Bead setting used for little diamonds securing them into the exterior of the metal with tiny beads of metal dangling from the ring itself and acting like small claws. These styles are kind of a traditional means of setting a few small stones onto a ring, and if the tips have a mill grain finish, this kind of setting can give an antique look. Bead settings are frequently used on wedding rings’ shoulders or to set a few stones into an engagement ring.
Like the Channel setting, the Bar setting is also often used in engagement and anniversary bands but can also be found in necklaces and bracelets. The Bar setting features a band of diamonds, with each stone fastened by a long thin bar shared amid two stones. This setting type has a modern as well as classic look. The diamonds are divulged on two sides, so you would typically see the elegance of the diamonds more.
An illusion setting is used for smaller stones; often, princess cuts are set close to one other and fastened at the base to create the illusion of a bigger diamond. The illusion setting has more depth than others and gives a visually fascinating piece. This ring setting type can be used for a small diamond encircled by patterned precious metals that give the illusion that the diamond is more significant than it truly is. In whichever setting, the aim is to create a beautiful and unique ring.
A tension-set diamond is held securely using the band’s metal pressure, which is meant to “squeeze” the diamond. The outcome is a very fashionable, modern look that can be employed when setting earrings, necklaces, and rings. This setting type is a contemporary or insightful look whereby the diamond seems as if it is suspended in mid-air.
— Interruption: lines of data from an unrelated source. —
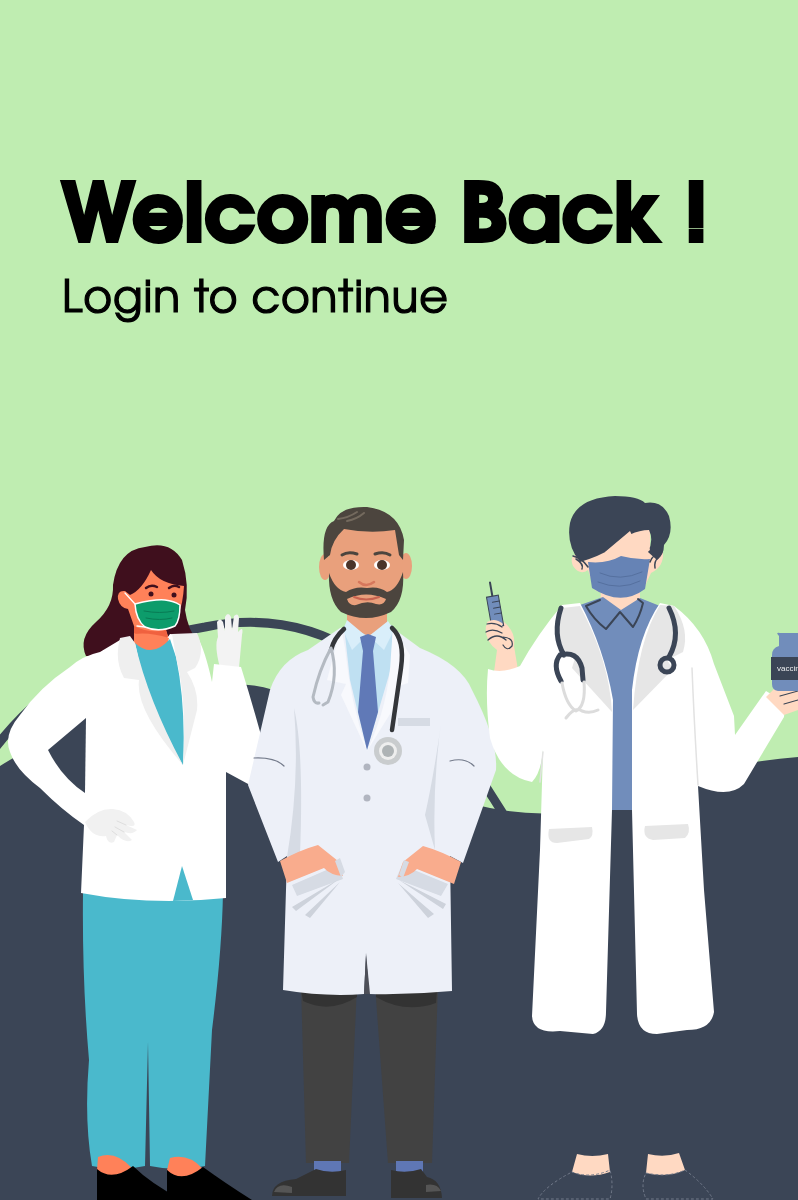
<!DOCTYPE html>
<html lang="en">
<head>
<meta charset="utf-8">
<title>Welcome Back</title>
<style>
:root{--mint:#bfedb1;--slate:#3b4556;--teal:#4ab9cc;--coat:#edf0f8;--fold:#d6dbe4;--grey:#e6e6e6;--blue:#718dbb;--peach:#ffd9c2;--tan:#e9a07c;--coral:#ff8159;--charcoal:#424242;--hair:#3f0f1d}
*{margin:0;box-sizing:border-box}
body{width:798px;height:1200px;overflow:hidden}
.welcome{position:relative;width:798px;height:1200px;overflow:hidden;background:var(--mint);color:#000;font-family:"TeX Gyre Adventor","Century Gothic",sans-serif}
.greeting{position:absolute;z-index:1;left:62px;top:170px;white-space:nowrap}
.greeting>*{line-height:0}
.greeting>*::before{content:"";display:inline-block;height:71px}
h1{font-size:80px;font-weight:700;letter-spacing:1px;-webkit-text-stroke:4px #000}
.greeting p{font-size:44px;letter-spacing:.9px;-webkit-text-stroke:1.2px #000}
.doctors{position:absolute;inset:0;display:block}
.slate{fill:var(--slate)}.teal{fill:var(--teal)}.white{fill:#fff}.coat{fill:var(--coat)}.fold{fill:var(--fold)}.grey{fill:var(--grey)}.blue{fill:var(--blue)}.peach{fill:var(--peach)}.tan{fill:var(--tan)}.coral{fill:var(--coral)}.charcoal{fill:var(--charcoal)}.hair{fill:var(--hair)}
.line{fill:none;stroke-linecap:round;stroke-linejoin:round}
.ink{stroke:var(--slate)}
</style>
</head>
<body>
<main class="welcome">
<header class="greeting">
<h1>Welcome Back !</h1>
<p>Login to continue</p>
</header>
<svg class="doctors" width="798" height="1200" viewBox="0 0 798 1200" role="img" aria-label="Three doctors in white coats standing in front of dark hills">
<g id="hills">
<path class="line ink" stroke-width="9" d="M-5 748Q70 650 205 627Q290 610 360 655Q440 710 502 812"/>
<path class="slate" d="M0 766Q80 715 160 700Q240 670 290 697Q350 735 410 775Q450 800 490 808Q560 822 620 800Q700 765 798 757V1200H0Z"/>
</g>

<g id="waving-doctor">
<path class="hair" d="M145 547Q170 540 182 560Q190 585 185 610Q188 630 197 640L175 656H86Q78 638 96 622Q114 606 113 585Q118 550 145 547Z"/>
<path class="coral" d="M125 591Q117 590 118 599Q120 608 128 609L134 626V645Q150 662 170 642L166 630Q182 620 184 586Q160 584 151 570Q142 590 130 595Z"/>
<path fill="#f0613f" d="M134 626Q150 634 166 630L168 638Q148 642 134 633Z"/>
<path class="line" stroke="#3f0f1d" stroke-width="2.5" d="M146 588Q151 584 157 587M169 588Q174 584 179 587"/>
<circle cx="151" cy="594" r="2.5" fill="#3f0f1d"/><circle cx="174" cy="595" r="2.5" fill="#3f0f1d"/>
<path fill="#0d9c6b" stroke="#fff" stroke-width="1.5" d="M135 604Q155 599 165 600Q174 601 180 605Q180 620 175 626Q159 633 145 627Q136 620 135 604Z"/>
<path class="line" stroke="#fff" stroke-width="1.3" d="M125 593L135 604M137 626L145 627"/>
<path class="line" stroke="#087b54" d="M144 611Q160 614 174 611M146 618Q160 621 172 618"/>
<path class="teal" d="M83 892H223Q222 950 212 1030L205 1166Q178 1172 150 1166L148 1042L145 1166Q118 1172 92 1166Q84 1120 89 1060Q82 980 83 892Z"/>
<path fill="#f3f3f3" d="M220 668Q214 645 218 637L217 622Q220 617 223 622L225 631V617Q228 611 231 617L232 630L234 616Q238 612 239 618L238 632Q244 625 242 635L239 668Q230 673 220 668Z"/>
<path class="white" d="M120 640L100 652Q82 656 70 667Q40 687 20 715Q3 735 10 752Q16 770 40 788Q62 810 84 825L81 893Q150 906 226 898V772L250 785Q266 785 269 765Q256 715 241 667L214 664L212 682Q205 650 197 636L170 634Q150 665 130 638Z"/>
<path class="slate" d="M48 750L86 718L85 793Q62 778 48 750Z"/>
<path class="coral" d="M134 634Q150 632 169 638Q166 656 152 655Q138 652 134 634Z"/>
<path class="teal" d="M135 643Q152 659 170 639L176 657Q186 705 183 765Q156 723 144 684Z"/>
<path fill="#efefef" d="M120 638Q114 660 124 678L139 680Q135 710 183 765Q148 700 135 643L130 636ZM172 634L197 633Q206 652 195 668L187 672Q199 690 197 710L183 765Q187 700 176 657Z"/>
<path class="teal" d="M182 866L173 901L193 900Z"/>
<path fill="#f1f1f1" d="M85 822Q98 808 113 809Q127 810 134 822Q137 828 126 825L137 830Q133 835 124 832L132 840Q126 844 117 835L114 842Q108 845 106 836Q92 838 85 822Z"/>
<path class="line" stroke="#dedede" d="M117 821L126 825M115 827L124 832M112 831L117 835"/>
<path class="coral" d="M98 1157Q115 1150 132 1168Q128 1185 105 1180L97 1170ZM170 1158Q188 1153 202 1168Q198 1185 175 1181L167 1170Z"/>
<path d="M97 1169Q112 1182 133 1166Q150 1183 182 1200H97ZM167 1170Q182 1184 203 1167Q225 1183 252 1200H167Z"/>
</g>

<g id="bearded-doctor">
<path class="charcoal" d="M301 985H357L349 1163H306ZM375 985H438L432 1163H388Z"/>
<path fill="#333" d="M301 990H357V997Q330 1014 303 1001ZM376 990H437L436 1003Q405 1014 376 997Z"/>
<path fill="#5f77b5" d="M314 1161H341V1178H314ZM396 1161H423V1178H396Z"/>
<path fill="#333" d="M346 1170V1196H272Q272 1181 296 1179L316 1169Q330 1174 346 1170ZM391 1170Q406 1174 421 1169L427 1177Q441 1180 442 1198H391Z"/>
<path fill="#555" d="M274 1192Q278 1182 292 1187V1193ZM426 1185Q437 1183 441 1191L426 1192Z"/>
<path class="coat" d="M340 628L308 650Q280 660 270 690L248 785L278 862L287 856L283 990Q325 997 364 994L366 955L369 994Q410 995 452 991L450 856L463 863L496 770Q498 740 472 690Q462 665 420 648L390 626Z"/>
<path fill="#bfe0f2" d="M344 626L367 615L393 626L391 668L367 750L350 680Z"/>
<path class="tan" d="M347 600H387V627L368 636L347 625Z"/>
<path fill="#d9eefa" d="M347 620L366 636L352 650L343 630ZM388 621L369 636L384 650L394 630Z"/>
<path fill="#6079b7" d="M360 637L368 634L376 637L373 651L378 712L367 750L358 712L363 651Z"/>
<path fill="#f8f9fd" d="M341 627L335 650L327 680L346 684L341 695L367 751Q350 700 345 648ZM393 627L410 655L408 683L396 687L400 698L367 751Q389 704 391 655Z"/>
<path class="fold" d="M294 708Q304 750 300 855L287 857Q300 780 294 708ZM443 709Q435 770 425 815L435 850Q432 780 443 709ZM398 718H430V726H398ZM292 885L338 865L343 879L297 896ZM396 879L402 865L448 884L441 896Z"/>
<path fill="#cdd2db" d="M339 879L292 907L296 911ZM340 882L305 915L310 918ZM399 880L443 909L446 904ZM398 883L428 918L434 914Z"/>
<path class="line" stroke="#747b8b" stroke-width="1.2" d="M254 758Q275 757 284 766M450 761Q465 757 474 766"/>
<path fill="#4d4f58" d="M366 953L364 994H370Z"/>
<circle cx="367" cy="767" r="3.5" fill="#b1b5c0"/><circle cx="367" cy="798" r="3.5" fill="#b1b5c0"/>
<path id="pocket-hand" fill="#f9ac8d" d="M280 861Q300 850 318 845L338 861L343 876Q330 875 324 868L287 883Z"/>
<use href="#pocket-hand" transform="matrix(-1 0 0 1 741 1)"/>
<path class="fold" d="M335 861L340 858L345 872L341 877ZM399 875L404 860L409 862L403 878Z"/>
<path class="line" stroke="#34363a" stroke-width="4.5" d="M344 629Q334 638 331 650M392 628Q405 640 401 668L392 730"/>
<path class="line" stroke="#b4bac2" stroke-width="3" d="M331 648Q319 670 313 697Q314 704 319 703M331 648Q339 675 328 702L323 705"/>
<circle cx="388" cy="751" r="14" fill="#c9ccce"/><circle cx="388" cy="751" r="9" fill="#eee"/><circle cx="388" cy="751" r="6" fill="#aeb3b5"/>
<ellipse class="tan" cx="325" cy="567" rx="6" ry="13"/><ellipse class="tan" cx="406" cy="566" rx="6" ry="13"/>
<path class="tan" d="M328 540Q332 520 365 520Q400 520 403 542L401 592Q385 615 366 617Q344 612 331 592Z"/>
<path fill="#4c453e" d="M324 560Q321 526 334 521Q341 506 367 507Q399 511 404 540L403 560L399 555L395 530Q370 534 344 529Q332 540 330 555Z"/>
<path class="line" stroke="#746a5e" stroke-width="2" d="M338 519Q348 518 357 512M347 521Q357 519 364 513"/>
<path fill="#4c453e" d="M329 573Q335 590 346 592Q355 586 367 588Q379 586 387 592Q397 590 403 572Q405 600 391 612Q366 624 341 612Q328 600 329 573Z"/>
<path class="tan" d="M347 599Q366 590 386 599Q384 606 376 604Q367 600 356 605Q349 606 347 599Z"/>
<path class="line" stroke="#c8624f" stroke-width="2" d="M354 597Q366 602 379 597"/>
<path class="line" stroke="#d6775c" stroke-width="2.5" d="M359 582Q366 588 374 582"/>
<path class="line" stroke="#4c453e" stroke-width="3" d="M342 555Q348 551 357 554M375 554Q384 551 390 555"/>
<ellipse cx="351" cy="565" rx="8" ry="5" class="white"/><ellipse cx="382" cy="565" rx="8" ry="5" class="white"/>
<circle cx="351" cy="565" r="5" fill="#4a352b"/><circle cx="382" cy="565" r="5" fill="#4a352b"/>
</g>

<g id="vaccinating-doctor">
<path class="peach" d="M601 590H640V608L622 630L600 608Z"/>
<path class="blue" d="M580 605L603 597L621 610L640 598L660 606L640 700L632 810H612L606 700Z"/>
<path class="line ink" stroke-width="2" d="M600 600L586 606Q594 620 606 629L620 612L633 627Q640 616 643 603L638 599"/>
<path class="peach" d="M494 672L497 650Q484 640 486 626Q492 617 504 622Q516 632 514 646L518 670Z"/>
<g transform="rotate(-10 495 611)">
<path class="line ink" stroke-width="2" d="M495 582V597"/>
<rect class="blue" x="489" y="596" width="12" height="31" stroke="#3b4556"/>
<path class="line ink" d="M494 602H501M494 608H501M494 614H501"/>
</g>
<path class="peach" d="M487 622Q495 617 503 624L499 630L487 632Z"/>
<path class="line ink" stroke-width="1.2" d="M487 624Q495 622 502 627M486 632Q493 628 502 633M488 640Q497 632 506 640M503 637Q514 638 512 646Q507 652 503 645"/>
<path class="white" d="M562 605Q537 635 520 666Q502 674 488 669Q485 700 490 738Q501 776 532 782Q541 773 543 750L540 850L532 1016Q533 1034 560 1031L593 1034Q606 1031 606 1012L612 810L613 700Q604 648 580 603Z"/>
<path class="white" d="M660 603L674 606Q704 628 714 664L734 716L735 735L766 691Q786 702 784 717L744 784Q729 799 698 786L704 890L714 1012Q711 1030 687 1030L657 1034Q638 1034 637 1014L632 810V690Q638 635 660 603Z"/>
<path class="grey" d="M562 608Q552 636 561 650L576 655L572 668L612 712Q609 660 580 606ZM660 605L674 606Q690 630 683 652L667 660L673 669L633 710Q638 640 660 605Z"/>
<path class="grey" d="M549 829L592 827Q594 836 589 839L557 843Q546 843 549 829ZM645 826L688 824Q691 833 685 838L653 840Q642 838 645 826Z"/>
<path class="line" stroke="#e2e2e2" stroke-width="1.5" d="M692 668Q694 720 698 785M543 752L540 782"/>
<path class="line ink" stroke-width="5" d="M561 608Q552 635 564 655M669 608Q682 634 669 657M561 681Q552 665 560 655Q577 650 582 668L583 680"/>
<path class="line" stroke="#dcdcdc" stroke-width="3" d="M562 683Q566 705 576 711Q586 706 584 682M566 718Q575 706 582 711Q590 714 598 710"/>
<circle class="line ink" cx="667" cy="665" r="7" stroke-width="5"/>
<path class="peach" d="M577 554Q569 556 573 566Q580 576 588 570L595 590Q620 604 644 588L651 573Q664 567 663 552L650 552V530H600L583 555Z"/>
<path class="slate" d="M580 562Q566 545 570 523Q576 498 615 496Q638 496 645 503Q662 500 669 516Q674 534 664 545Q664 555 657 560L648 552Q654 540 649 530Q630 530 612 548Q600 556 580 562Z"/>
<path class="peach" d="M605 552L630 531L637 546L645 532L650 550L640 558Z"/>
<path fill="#6683b5" d="M588 562Q607 564 621 556Q636 560 650 559L645 589Q621 607 592 588Z"/>
<path class="line" stroke="#55709f" stroke-width="1" d="M600 573Q620 582 642 572M598 582Q620 591 640 581"/>
<path class="line ink" stroke-width="1.5" d="M573 556Q582 558 588 567M662 552Q652 555 650 562M576 559Q584 564 582 569M658 558Q654 561 655 568"/>
<path class="peach" d="M766 697L775 688Q786 690 798 684V710L784 715Z"/>
<path class="line ink" stroke-width="1.2" d="M780 696L798 691M784 704L798 700"/>
<path class="blue" d="M779 636Q775 632 780 633H798V691H778Q772 690 772 684V655Q772 648 779 646Z"/>
<rect class="slate" x="771" y="657" width="27" height="23"/>
<text x="777" y="671" font-family="Liberation Sans, sans-serif" font-size="8" fill="#fff">vaccine</text>
<path class="peach" d="M577 1154Q592 1158 608 1154L610 1172Q590 1179 572 1172ZM648 1154Q664 1158 679 1153L685 1170Q668 1178 646 1173Z"/>
<path class="line" stroke="#717989" stroke-width="1" stroke-dasharray="2 3" d="M572 1172Q590 1179 610 1170Q614 1185 610 1199H538Q545 1186 572 1172ZM646 1173Q668 1178 685 1170Q704 1184 713 1199H646Q640 1185 646 1173Z"/>
</g>
</svg>
</main>
</body>
</html>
It gives way for the diamond to be seen in its entire shape and is often easy to clean.